Problem details:
Please return each entry that follows exactly as written, and keep the pictures out.
----- Records to use
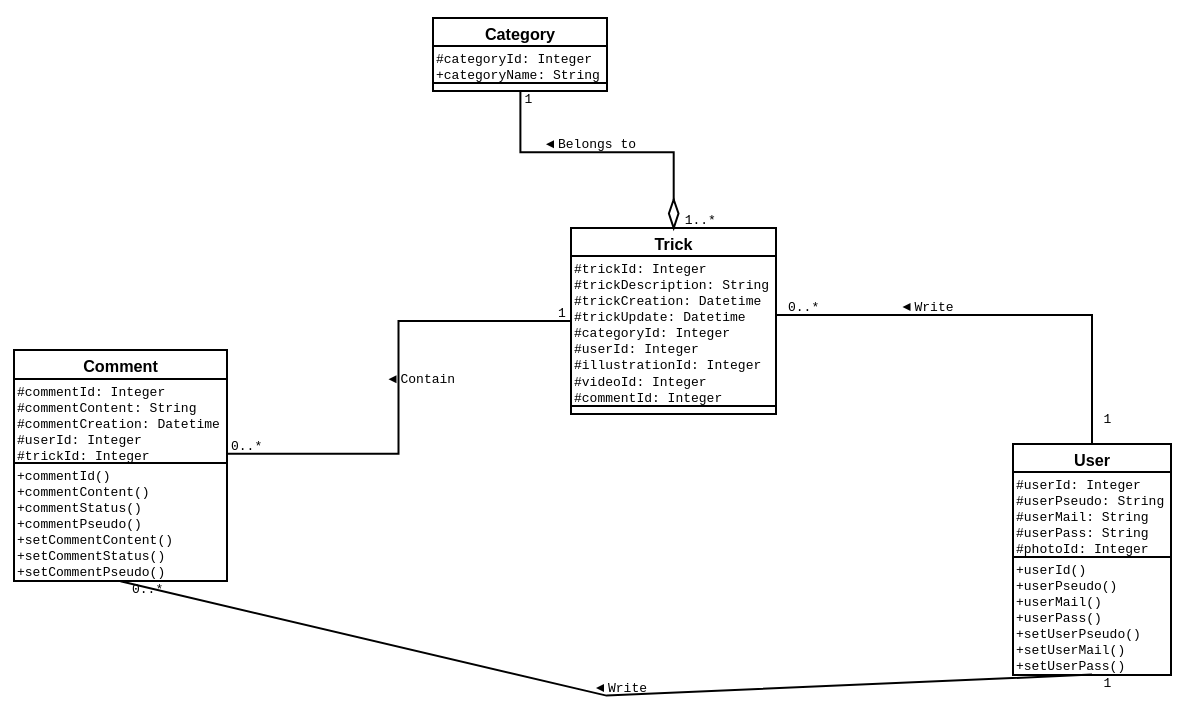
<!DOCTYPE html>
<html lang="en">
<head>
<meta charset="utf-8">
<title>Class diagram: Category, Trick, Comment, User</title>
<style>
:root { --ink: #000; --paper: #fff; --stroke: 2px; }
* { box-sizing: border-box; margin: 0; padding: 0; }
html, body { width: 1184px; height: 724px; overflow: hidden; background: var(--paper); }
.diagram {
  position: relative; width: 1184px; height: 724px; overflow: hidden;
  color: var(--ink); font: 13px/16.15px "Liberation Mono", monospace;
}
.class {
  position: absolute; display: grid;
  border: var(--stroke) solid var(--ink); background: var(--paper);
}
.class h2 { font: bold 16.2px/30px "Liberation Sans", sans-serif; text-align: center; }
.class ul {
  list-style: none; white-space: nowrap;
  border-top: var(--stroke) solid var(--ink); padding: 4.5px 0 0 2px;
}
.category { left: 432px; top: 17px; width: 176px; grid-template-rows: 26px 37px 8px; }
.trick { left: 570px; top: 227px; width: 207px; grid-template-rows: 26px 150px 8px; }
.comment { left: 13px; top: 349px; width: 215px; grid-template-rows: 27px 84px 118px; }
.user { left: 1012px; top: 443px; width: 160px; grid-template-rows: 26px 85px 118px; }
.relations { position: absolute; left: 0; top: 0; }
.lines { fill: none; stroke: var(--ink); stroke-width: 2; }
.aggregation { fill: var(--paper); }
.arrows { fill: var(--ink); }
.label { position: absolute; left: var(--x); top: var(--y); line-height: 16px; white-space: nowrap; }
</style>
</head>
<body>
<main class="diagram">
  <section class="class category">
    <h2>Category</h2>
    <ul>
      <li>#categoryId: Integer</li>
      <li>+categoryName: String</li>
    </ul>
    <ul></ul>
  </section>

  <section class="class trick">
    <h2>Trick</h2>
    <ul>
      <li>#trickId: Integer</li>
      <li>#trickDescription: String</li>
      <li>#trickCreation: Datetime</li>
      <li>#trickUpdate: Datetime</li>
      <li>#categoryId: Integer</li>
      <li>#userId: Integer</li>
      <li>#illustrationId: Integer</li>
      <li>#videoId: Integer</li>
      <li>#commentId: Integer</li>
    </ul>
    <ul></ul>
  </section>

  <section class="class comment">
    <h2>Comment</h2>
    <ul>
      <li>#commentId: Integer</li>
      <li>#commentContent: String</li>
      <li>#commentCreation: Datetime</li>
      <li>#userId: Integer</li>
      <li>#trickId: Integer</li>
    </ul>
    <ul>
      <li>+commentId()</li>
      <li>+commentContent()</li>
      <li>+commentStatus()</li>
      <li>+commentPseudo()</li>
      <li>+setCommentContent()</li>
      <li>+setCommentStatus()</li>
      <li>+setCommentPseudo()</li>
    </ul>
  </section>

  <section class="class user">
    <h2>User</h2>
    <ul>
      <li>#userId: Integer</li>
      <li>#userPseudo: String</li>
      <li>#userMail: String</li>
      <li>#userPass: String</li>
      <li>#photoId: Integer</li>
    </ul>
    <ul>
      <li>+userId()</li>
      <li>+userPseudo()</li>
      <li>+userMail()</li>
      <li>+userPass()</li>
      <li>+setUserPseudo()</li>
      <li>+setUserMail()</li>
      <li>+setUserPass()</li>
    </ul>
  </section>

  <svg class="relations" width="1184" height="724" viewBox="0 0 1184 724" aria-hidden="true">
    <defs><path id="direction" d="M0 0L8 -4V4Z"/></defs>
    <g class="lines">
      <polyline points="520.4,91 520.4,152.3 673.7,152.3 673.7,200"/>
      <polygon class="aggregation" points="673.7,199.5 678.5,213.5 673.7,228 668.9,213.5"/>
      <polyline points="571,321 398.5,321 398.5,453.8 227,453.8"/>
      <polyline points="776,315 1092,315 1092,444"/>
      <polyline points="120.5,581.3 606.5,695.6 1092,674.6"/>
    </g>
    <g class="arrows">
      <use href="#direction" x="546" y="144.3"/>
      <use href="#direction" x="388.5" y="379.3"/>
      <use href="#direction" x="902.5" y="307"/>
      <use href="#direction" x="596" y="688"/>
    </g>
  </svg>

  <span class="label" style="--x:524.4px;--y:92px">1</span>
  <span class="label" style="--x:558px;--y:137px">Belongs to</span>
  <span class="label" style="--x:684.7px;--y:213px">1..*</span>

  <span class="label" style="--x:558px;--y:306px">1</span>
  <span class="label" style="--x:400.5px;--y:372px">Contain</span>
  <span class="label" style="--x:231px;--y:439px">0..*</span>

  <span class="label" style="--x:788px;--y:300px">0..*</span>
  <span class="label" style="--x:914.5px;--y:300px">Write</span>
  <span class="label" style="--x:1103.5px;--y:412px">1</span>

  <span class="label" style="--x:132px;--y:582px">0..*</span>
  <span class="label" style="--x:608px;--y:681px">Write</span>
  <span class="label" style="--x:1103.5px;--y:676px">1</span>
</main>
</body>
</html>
----------
Output for this exercise:
<!DOCTYPE html>
<html lang="en">
<head>
<meta charset="utf-8">
<title>Class diagram: Category, Trick, Comment, User</title>
<style>
:root { --ink: #000; --paper: #fff; --stroke: 2px; }
* { box-sizing: border-box; margin: 0; padding: 0; }
html, body { width: 1184px; height: 724px; overflow: hidden; background: var(--paper); }
.diagram {
  position: relative; width: 1184px; height: 724px; overflow: hidden;
  color: var(--ink); font: 13px/16.15px "Liberation Mono", monospace;
}
.class {
  position: absolute; display: grid;
  border: var(--stroke) solid var(--ink); background: var(--paper);
}
.class h2 { font: bold 16.2px/30px "Liberation Sans", sans-serif; text-align: center; }
.class ul {
  list-style: none; white-space: nowrap;
  border-top: var(--stroke) solid var(--ink); padding: 4.5px 0 0 2px;
}
.category { left: 432px; top: 17px; width: 176px; grid-template-rows: 26px 37px 8px; }
.trick { left: 570px; top: 227px; width: 207px; grid-template-rows: 26px 150px 8px; }
.comment { left: 13px; top: 349px; width: 215px; grid-template-rows: 27px 84px 118px; }
.user { left: 1012px; top: 443px; width: 160px; grid-template-rows: 26px 85px 118px; }
.relations { position: absolute; left: 0; top: 0; }
.lines { fill: none; stroke: var(--ink); stroke-width: 2; }
.aggregation { fill: var(--paper); }
.arrows { fill: var(--ink); }
.label { position: absolute; left: var(--x); top: var(--y); line-height: 16px; white-space: nowrap; }
</style>
</head>
<body>
<main class="diagram">
  <section class="class category">
    <h2>Category</h2>
    <ul>
      <li>#categoryId: Integer</li>
      <li>+categoryName: String</li>
    </ul>
    <ul></ul>
  </section>

  <section class="class trick">
    <h2>Trick</h2>
    <ul>
      <li>#trickId: Integer</li>
      <li>#trickDescription: String</li>
      <li>#trickCreation: Datetime</li>
      <li>#trickUpdate: Datetime</li>
      <li>#categoryId: Integer</li>
      <li>#userId: Integer</li>
      <li>#illustrationId: Integer</li>
      <li>#videoId: Integer</li>
      <li>#commentId: Integer</li>
    </ul>
    <ul></ul>
  </section>

  <section class="class comment">
    <h2>Comment</h2>
    <ul>
      <li>#commentId: Integer</li>
      <li>#commentContent: String</li>
      <li>#commentCreation: Datetime</li>
      <li>#userId: Integer</li>
      <li>#trickId: Integer</li>
    </ul>
    <ul>
      <li>+commentId()</li>
      <li>+commentContent()</li>
      <li>+commentStatus()</li>
      <li>+commentPseudo()</li>
      <li>+setCommentContent()</li>
      <li>+setCommentStatus()</li>
      <li>+setCommentPseudo()</li>
    </ul>
  </section>

  <section class="class user">
    <h2>User</h2>
    <ul>
      <li>#userId: Integer</li>
      <li>#userPseudo: String</li>
      <li>#userMail: String</li>
      <li>#userPass: String</li>
      <li>#photoId: Integer</li>
    </ul>
    <ul>
      <li>+userId()</li>
      <li>+userPseudo()</li>
      <li>+userMail()</li>
      <li>+userPass()</li>
      <li>+setUserPseudo()</li>
      <li>+setUserMail()</li>
      <li>+setUserPass()</li>
    </ul>
  </section>

  <svg class="relations" width="1184" height="724" viewBox="0 0 1184 724" aria-hidden="true">
    <defs><path id="direction" d="M0 0L8 -4V4Z"/></defs>
    <g class="lines">
      <polyline points="520.4,91 520.4,152.3 673.7,152.3 673.7,200"/>
      <polygon class="aggregation" points="673.7,199.5 678.5,213.5 673.7,228 668.9,213.5"/>
      <polyline points="571,321 398.5,321 398.5,453.8 227,453.8"/>
      <polyline points="776,315 1092,315 1092,444"/>
      <polyline points="120.5,581.3 606.5,695.6 1092,674.6"/>
    </g>
    <g class="arrows">
      <use href="#direction" x="546" y="144.3"/>
      <use href="#direction" x="388.5" y="379.3"/>
      <use href="#direction" x="902.5" y="307"/>
      <use href="#direction" x="596" y="688"/>
    </g>
  </svg>

  <span class="label" style="--x:524.4px;--y:92px">1</span>
  <span class="label" style="--x:558px;--y:137px">Belongs to</span>
  <span class="label" style="--x:684.7px;--y:213px">1..*</span>

  <span class="label" style="--x:558px;--y:306px">1</span>
  <span class="label" style="--x:400.5px;--y:372px">Contain</span>
  <span class="label" style="--x:231px;--y:439px">0..*</span>

  <span class="label" style="--x:788px;--y:300px">0..*</span>
  <span class="label" style="--x:914.5px;--y:300px">Write</span>
  <span class="label" style="--x:1103.5px;--y:412px">1</span>

  <span class="label" style="--x:132px;--y:582px">0..*</span>
  <span class="label" style="--x:608px;--y:681px">Write</span>
  <span class="label" style="--x:1103.5px;--y:676px">1</span>
</main>
</body>
</html>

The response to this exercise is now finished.